START The records
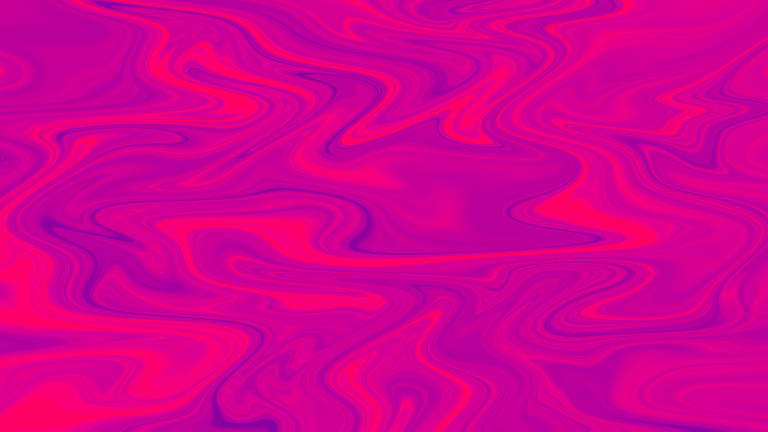
Write a Shadertoy shader that draws this background.

```glsl
// Marbled liquid in magenta, violet and hot red. The plane is folded by
// sheared waves and an elliptical swirl, which draws a field of layered
// sines out into long filaments; its level is then looked up in a ramp.

const vec2  STRETCH        = vec2(0.66, 1.0); // below 1 lengthens features along x
const int   FOLDS_FINE     = 6;     // folds seen directly on the surface
const int   FOLDS_BROAD    = 5;     // folds under the swirl
const float FOLD_FREQ      = 11.5;
const float FOLD_SHEAR     = 1.05;
const float BROAD_FREQ     = 5.5;
const float BROAD_SHEAR    = 1.4;
const float SWIRL_TURN     = 4.2;   // radians at the centre
const float SWIRL_FALLOFF  = 4.0;
const float PAINT_FREQ     = 3.6;
const float FILAMENT_FREQ  = 13.0;
const float FILAMENT_LEVEL = 0.55;
const float HAIR_FREQ      = 37.0;
const float HAIR_LEVEL     = 0.38;
const float PAINT_BIAS     = -0.14; // below 0 favours violet over red
const float GOLDEN_ANGLE   = 2.4;
const int   SAMPLES        = 3;     // per axis, for smooth edges

const int STOPS = 7;
const float STOP_AT[STOPS] = float[](0.0, 0.03, 0.22, 0.52, 0.73, 0.865, 0.955);
const vec3 STOP_COLOUR[STOPS] = vec3[](
    vec3(0.50, 0.0, 0.63), vec3(0.71, 0.0, 0.61), vec3(0.79, 0.0, 0.59),
    vec3(0.84, 0.0, 0.57), vec3(0.90, 0.0, 0.54), vec3(0.97, 0.0, 0.48),
    vec3(1.00, 0.0, 0.39));

vec2 direction(float angle) { return vec2(cos(angle), sin(angle)); }

mat2 rotation(float angle) {
    vec2 d = direction(angle);
    return mat2(d.x, d.y, -d.y, d.x);
}

// Slides the plane along one direction by a wave running across it.
vec2 fold(vec2 p, float angle, float freq, float shear, float phase) {
    vec2 along = direction(angle);
    float x = dot(p, vec2(-along.y, along.x)) * freq + phase;
    return p + along * shear / freq * (sin(x) + 0.5 * sin(2.3 * x + 1.7));
}

// Sum of four crossing sines, scaled to unit variance.
float layeredSines(vec2 p, float freq) {
    float sum = 0.0;
    for (int i = 0; i < 4; i++) {
        float k = float(i);
        vec2 d = direction(GOLDEN_ANGLE * k + freq);
        sum += sin(dot(p, d) * freq * (1.0 + 0.23 * k) + 1.7 * k * k);
    }
    return sum / sqrt(2.0);
}

vec3 ramp(float level) {
    vec3 colour = STOP_COLOUR[0];
    for (int i = 1; i < STOPS; i++) {
        float t = clamp((level - STOP_AT[i - 1]) / (STOP_AT[i] - STOP_AT[i - 1]), 0.0, 1.0);
        colour = mix(colour, STOP_COLOUR[i], t);
    }
    return colour;
}

vec3 marble(vec2 p) {
    p *= STRETCH;
    float rim = smoothstep(0.42, 0.75, length(p));

    // Surface folds, calmer towards the rim
    for (int i = 0; i < FOLDS_FINE; i++) {
        float k = float(i);
        float shear = FOLD_SHEAR * mix(1.0, 0.75, rim);
        p = fold(p, GOLDEN_ANGLE * k + 0.3, FOLD_FREQ * (1.0 - 0.09 * k), shear, 2.1 * k * k + 0.8);
    }

    // Elliptical swirl
    p = rotation(SWIRL_TURN * exp(-SWIRL_FALLOFF * dot(p, p))) * p;

    // Deep folds
    for (int i = 0; i < FOLDS_BROAD; i++) {
        float k = float(i);
        p = fold(p, GOLDEN_ANGLE * k + 1.1, BROAD_FREQ * (1.0 - 0.12 * k), BROAD_SHEAR, 1.3 * k * k + 2.0);
    }

    // Paint, filaments and hairlines, spread to an even share of levels
    float calm = 1.0 - 0.7 * rim;
    float fine = FILAMENT_LEVEL * calm;
    float hair = HAIR_LEVEL * calm;
    float paint = layeredSines(p, PAINT_FREQ)
                + fine * layeredSines(p, FILAMENT_FREQ)
                + hair * layeredSines(p, HAIR_FREQ);
    paint = paint / sqrt(1.0 + fine * fine + hair * hair) + PAINT_BIAS;
    return ramp(1.0 / (1.0 + exp(-1.7 * paint)));
}

void mainImage(out vec4 fragColor, in vec2 fragCoord) {
    vec3 sum = vec3(0.0);
    for (int y = 0; y < SAMPLES; y++) {
        for (int x = 0; x < SAMPLES; x++) {
            vec2 jitter = (vec2(x, y) + 0.5) / float(SAMPLES) - 0.5;
            sum += marble((fragCoord + jitter - 0.5 * iResolution.xy) / iResolution.y);
        }
    }
    fragColor = vec4(sum / float(SAMPLES * SAMPLES), 1.0);
}
```
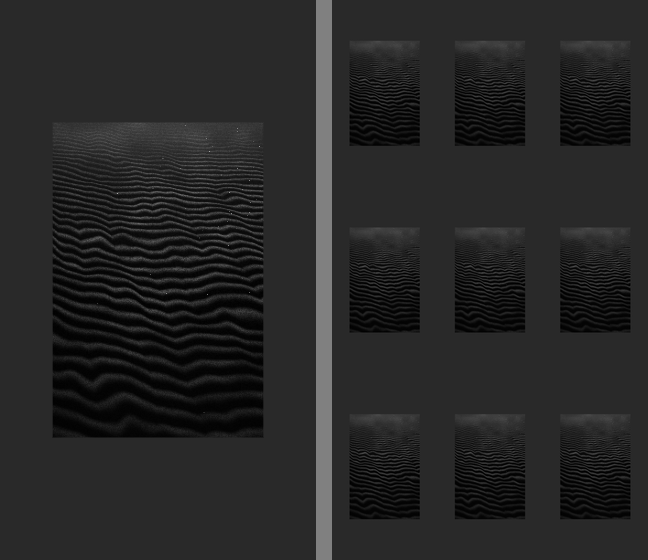
Left, the tile; right, the same tile 3 across and 3 down.
A Shadertoy shader for this texture:

```glsl
// Dark wind-rippled sand receding in perspective, set in a plain grey frame.

float hash(vec2 p) {
    vec3 q = fract(vec3(p.xyx) * 0.1031);
    q += dot(q, q.yzx + 33.33);
    return fract((q.x + q.y) * q.z);
}

float noise(vec2 p) {
    vec2 cell = floor(p), f = fract(p);
    f = f * f * (3.0 - 2.0 * f);
    float low = mix(hash(cell), hash(cell + vec2(1, 0)), f.x);
    float high = mix(hash(cell + vec2(0, 1)), hash(cell + vec2(1, 1)), f.x);
    return mix(low, high, f.y);
}

// Ripple count towards the horizon, bent by swells, cusps and forks
float ripplePhase(vec2 p) {
    float depth = 1.57 - p.y;
    float row = 37.0 / depth;
    float across = (p.x - 0.5) / depth;
    vec2 ground = vec2(across + row * 0.015, row) + 40.0;

    float swell = 1.3 * noise(ground * vec2(2.5, 0.06));
    float cusp = 1.0 - abs(2.0 * noise(ground * vec2(7.0, 0.15) + 7.0) - 1.0);
    float fork = smoothstep(0.3, 0.7, noise(ground * vec2(6.0, 0.22) + 31.0));
    float wobble = noise(ground * vec2(19.0, 0.45) + 53.0);
    return row + 3.2 * across - 1.5 * across * across
         + swell + 0.6 * cusp + 0.5 * fork + 0.32 * wobble;
}

// Rare bright grains, denser towards the upper right
float sparkle(vec2 p) {
    vec2 grid = p * vec2(190, 285);
    vec2 cell = floor(grid);
    float density = 0.0003 + 0.003 * smoothstep(0.3, 0.8, p.x) * smoothstep(0.35, 0.8, p.y);
    float lit = step(1.0 - density, hash(cell + 311.0));
    float disc = 1.0 - smoothstep(0.25, 0.65, length(fract(grid) - 0.5));
    return lit * disc * (0.3 + 0.6 * hash(cell + 97.0));
}

float sand(vec2 p) {
    float phase = ripplePhase(p);
    float f = fract(phase);

    // Narrow crest: long faint slope below, short soft shadow edge above
    float rise = smoothstep(0.12, 0.74, f);
    float crest = rise * rise * (1.0 - smoothstep(0.72, 1.0, f));
    crest = mix(crest, 0.32, smoothstep(0.3, 0.9, fwidth(phase)));
    crest = mix(crest, 0.5, 0.75 * smoothstep(0.86, 1.0, p.y));

    float patches = 0.7 + 0.6 * noise(p * vec2(10, 22) + 19.0);
    float grain = noise(p * vec2(230, 345) + 200.0);
    float trough = 0.016 + 0.05 * smoothstep(0.4, 0.85, p.y)
                 + 0.16 * smoothstep(0.75, 1.02, p.y);
    float lit = mix(0.11, 0.29, smoothstep(0.0, 0.75, p.y)) * patches;
    float shade = mix(trough, max(lit, trough + 0.04), crest * (0.75 + 0.5 * grain));
    shade += (grain - 0.5) * (0.012 + 0.025 * p.y);

    // Darker towards the sides
    float side = 2.0 * p.x - 1.1;
    shade *= 1.0 - 0.2 * side * side;
    return max(shade, 0.008) + 0.5 * sparkle(p);
}

void mainImage(out vec4 fragColor, in vec2 fragCoord) {
    vec2 uv = fragCoord / iResolution.xy;
    vec2 halfSize = vec2(1.0 / 3.0, 0.28125);
    vec2 panel = (uv - 0.5) / (2.0 * halfSize) + 0.5;

    // Antialiased panel edge
    vec2 inside = (halfSize - abs(uv - 0.5)) * iResolution.xy;
    float mask = clamp(min(inside.x, inside.y) + 0.5, 0.0, 1.0);

    vec3 frame = vec3(0.16);
    fragColor = vec4(mix(frame, vec3(sand(panel)), mask), 1.0);
}
```
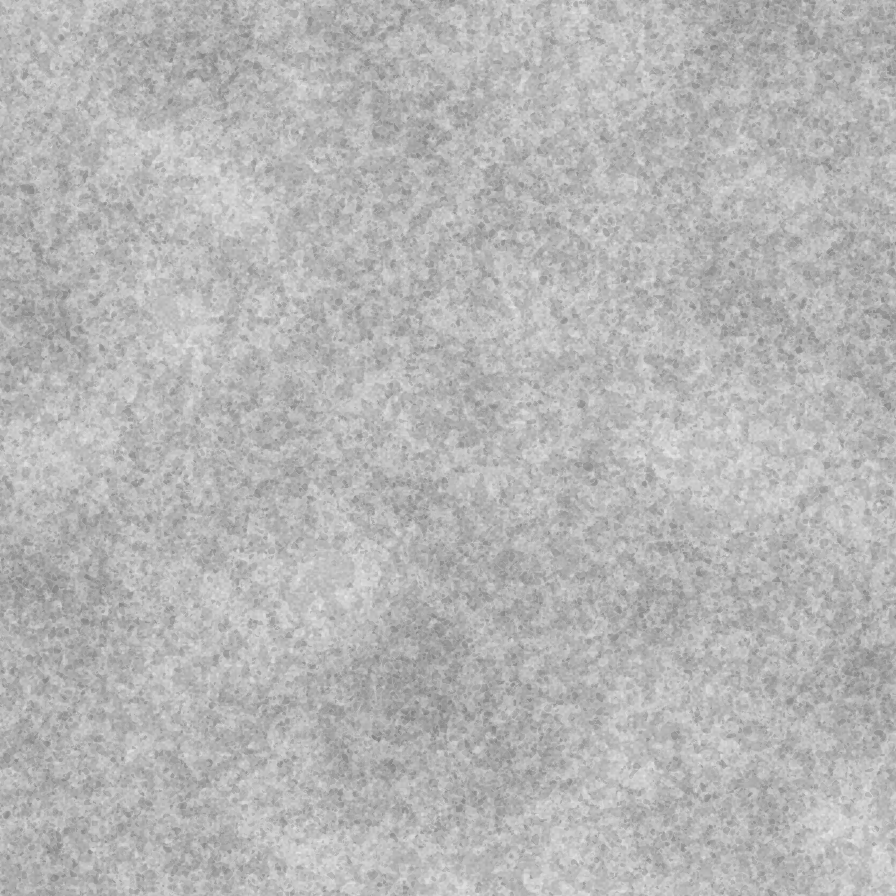
Give the GLSL for this texture, as a Shadertoy shader.

```glsl
// Weathered grey concrete: soft cloudy stains under a lacy pale crust,
// with flat angular chips in two sizes and a fine mineral grain.
// Clouds, crust and grain are value noise; chips are cells of a Voronoi grid.

const float BASE_GREY = 0.727;
const float CLOUD_SCALE = 6.5;
const float CLOUD_CONTRAST = 0.20;
const float CRUST_SCALE = 95.0;
const float CRUST_CONTRAST = 0.070;
const float COARSE_CHIP_SCALE = 125.0;
const float FINE_CHIP_SCALE = 230.0;
const float CHIP_DARKNESS = 0.105;
const float GRAIN_SCALE = 350.0;
const float GRAIN_CONTRAST = 0.085;
const float FLECK_BRIGHTNESS = 0.05;

// Integer hash giving two values in 0..1 per grid cell
vec2 hash2(vec2 cell) {
    uvec2 v = uvec2(ivec2(cell) + 32768);
    v = v * 1664525u + 1013904223u;
    v.x += v.y * 1664525u;
    v.y += v.x * 1664525u;
    v ^= v >> 16u;
    v.x += v.y * 1664525u;
    v.y += v.x * 1664525u;
    v ^= v >> 16u;
    return vec2(v & 65535u) / 65535.0;
}

float valueNoise(vec2 p) {
    vec2 i = floor(p);
    vec2 f = p - i;
    f = f * f * (3.0 - 2.0 * f);
    float low = mix(hash2(i).x, hash2(i + vec2(1, 0)).x, f.x);
    float high = mix(hash2(i + vec2(0, 1)).x, hash2(i + vec2(1, 1)).x, f.x);
    return mix(low, high, f.y);
}

// Rotated octaves, normalised to 0..1
float fbm(vec2 p, int octaves) {
    const mat2 TURN = mat2(0.8, 0.6, -0.6, 0.8);
    float sum = 0.0, total = 0.0, weight = 1.0;
    for (int i = 0; i < octaves; i++) {
        sum += weight * valueNoise(p);
        total += weight;
        weight *= 0.55;
        p = TURN * p * 2.03 + 17.3;
    }
    return sum / total;
}

// Darkness of scattered angular chips; density is the share of filled cells
float chips(vec2 uv, float scale, float density) {
    vec2 p = uv * scale;
    p += 0.7 * vec2(valueNoise(p * 1.3), valueNoise(p * 1.3 + 51.7));
    vec2 home = floor(p);
    vec2 nearestCell = home;
    float nearest = 9.0, second = 9.0;
    for (int y = -1; y <= 1; y++) {
        for (int x = -1; x <= 1; x++) {
            vec2 cell = home + vec2(x, y);
            float d = length(cell + hash2(cell) - p);
            if (d < nearest) {
                second = nearest;
                nearest = d;
                nearestCell = cell;
            } else {
                second = min(second, d);
            }
        }
    }
    vec2 traits = hash2(nearestCell + 911.0);
    float soft = max(0.08, 0.5 * scale / iResolution.y);
    float radius = mix(0.3, 0.65, hash2(nearestCell + 407.0).x);
    float body = 1.0 - smoothstep(radius - soft, radius + soft, nearest);
    float seam = smoothstep(0.0, 1.6 * soft, second - nearest);
    float tone = mix(0.3, 1.0, traits.y * traits.y);
    return step(traits.x, density) * body * seam * tone;
}

void mainImage(out vec4 fragColor, in vec2 fragCoord) {
    vec2 uv = fragCoord / iResolution.y;

    // Broad stains
    float cloud = fbm(uv * CLOUD_SCALE + 3.7, 5) - 0.5;
    float grey = BASE_GREY + CLOUD_CONTRAST * cloud;

    // Pale crumbly crust, broken by calmer bare plates
    float calm = fbm(uv * 22.0 + 40.0, 3) - 0.5;
    float crust = fbm(uv * CRUST_SCALE + 9.1, 3) + 0.15 * calm;
    grey += CRUST_CONTRAST * (smoothstep(0.43, 0.57, crust) - 0.5);

    // Dark chips, crowded where the stain is deeper
    float density = clamp(0.36 - 0.9 * cloud + 0.4 * calm, 0.08, 0.8);
    float coarse = chips(uv, COARSE_CHIP_SCALE, density);
    float fine = chips(uv + 5.3, FINE_CHIP_SCALE, density * 0.9);
    grey -= CHIP_DARKNESS * max(coarse, fine);

    // Mineral grain and small pale flecks
    float grain = valueNoise(uv * GRAIN_SCALE + 71.0);
    grey += GRAIN_CONTRAST * (grain - 0.5);
    float fleck = valueNoise(uv * GRAIN_SCALE * 0.6 + 23.0);
    grey += FLECK_BRIGHTNESS * smoothstep(0.72, 0.86, fleck);

    fragColor = vec4(vec3(grey), 1.0);
}
```
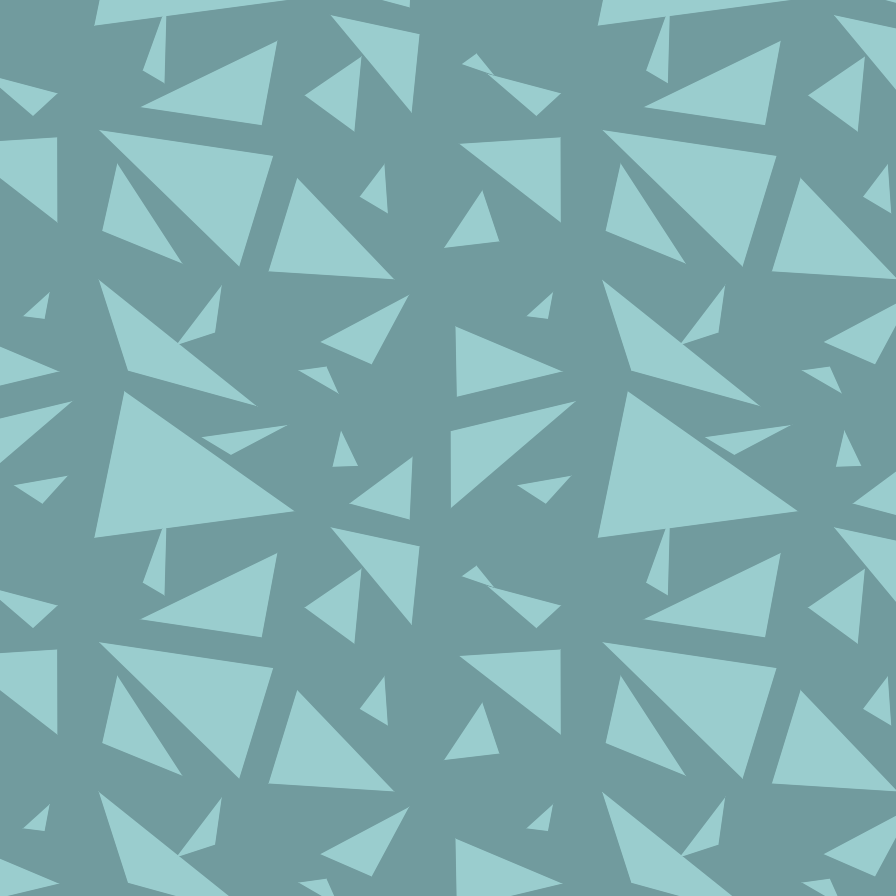
Give the GLSL for this pattern, as a WebGL 2 fragment shader.

```glsl
#version 300 es
precision highp float;

uniform vec2 u_resolution;
out vec4 fragColor;

const vec3 FIELD_COLOR = vec3(0.443, 0.608, 0.620);
const vec3 SHARD_COLOR = vec3(0.604, 0.804, 0.808);
const vec2 TILE_SIZE = vec2(0.5618, 0.5716);  // one repeat, in canvas units
const vec2 GRID = vec2(3.0, 4.0);             // mesh cells per repeat
const vec2 PHASE = vec2(0.06, 0.02);          // shift of the repeat
const float JITTER = 0.22;                    // corner shift, in cells
const float MIN_SCALE = 0.17;                 // smallest shard within its facet
const float MAX_SCALE = 0.88;                 // largest shard within its facet
const float SCALE_BIAS = 1.3;                 // above 1 favours small shards
const float GOLDEN = 0.618034;
const float SEED = 7.0;
const float TAU = 6.28319;

vec2 hash2(vec2 p) {
    vec3 q = fract(vec3(p.xyx + SEED) * vec3(0.1031, 0.1030, 0.0973));
    q += dot(q, q.yzx + 33.33);
    return fract((q.xx + q.yz) * q.zy);
}

// Jittered mesh corner; the jitter wraps at the tile edge
vec2 corner(vec2 cell) {
    vec2 shift = JITTER * (2.0 * hash2(mod(cell, GRID)) - 1.0);
    return (cell + shift) * TILE_SIZE / GRID;
}

// Signed distance to the line a-b, negative on its left
float edgeDistance(vec2 p, vec2 a, vec2 b) {
    vec2 along = normalize(b - a);
    return dot(p - a, vec2(along.y, -along.x));
}

// Counterclockwise triangle with sharp corners
float triangleDistance(vec2 p, vec2 a, vec2 b, vec2 c) {
    return max(edgeDistance(p, a, b),
               max(edgeDistance(p, b, c), edgeDistance(p, c, a)));
}

// Facet shrunk about its centre; small shards also turn freely
float shardDistance(vec2 p, vec2 a, vec2 b, vec2 c, float index) {
    float rank = fract(index * GOLDEN);
    float scale = mix(MIN_SCALE, MAX_SCALE, pow(rank, SCALE_BIAS));
    float freedom = 1.0 - smoothstep(0.3, 0.55, scale);
    float angle = TAU * hash2(vec2(index, 50.0)).x * freedom;
    float s = sin(angle), k = cos(angle);
    vec2 centre = (a + b + c) / 3.0;
    vec2 q = mat2(k, s, -s, k) * (p - centre) / scale + centre;
    return triangleDistance(q, a, b, c) * scale;
}

// Two shards from the split quad of one mesh cell
float cellDistance(vec2 p, vec2 cell) {
    vec2 wrapped = mod(cell, GRID);
    vec2 a = corner(cell);
    vec2 b = corner(cell + vec2(1.0, 0.0));
    vec2 c = corner(cell + 1.0);
    vec2 d = corner(cell + vec2(0.0, 1.0));
    if (hash2(wrapped + 90.0).x > 0.5) {
        vec2 first = a;
        a = b;
        b = c;
        c = d;
        d = first;
    }
    float index = 2.0 * (wrapped.x + GRID.x * wrapped.y);
    return min(shardDistance(p, a, b, c, index),
               shardDistance(p, a, c, d, index + 1.0));
}

void main() {
    float canvas = min(u_resolution.x, u_resolution.y);
    vec2 p = gl_FragCoord.xy / canvas + PHASE;
    vec2 home = floor(p / TILE_SIZE * GRID);

    // Nearest shard among the surrounding cells
    float dist = 1.0;
    for (int y = -1; y <= 1; y++) {
        for (int x = -1; x <= 1; x++) {
            dist = min(dist, cellDistance(p, home + vec2(x, y)));
        }
    }

    float halfPixel = 0.6 / canvas;
    float cover = 1.0 - smoothstep(-halfPixel, halfPixel, dist);
    fragColor = vec4(mix(FIELD_COLOR, SHARD_COLOR, cover), 1.0);
}
```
END The records
• Try it:
Copy every line from the data that includes the string "patches".

• Task response:
    float patches = 0.7 + 0.6 * noise(p * vec2(10, 22) + 19.0);
    float lit = mix(0.11, 0.29, smoothstep(0.0, 0.75, p.y)) * patches;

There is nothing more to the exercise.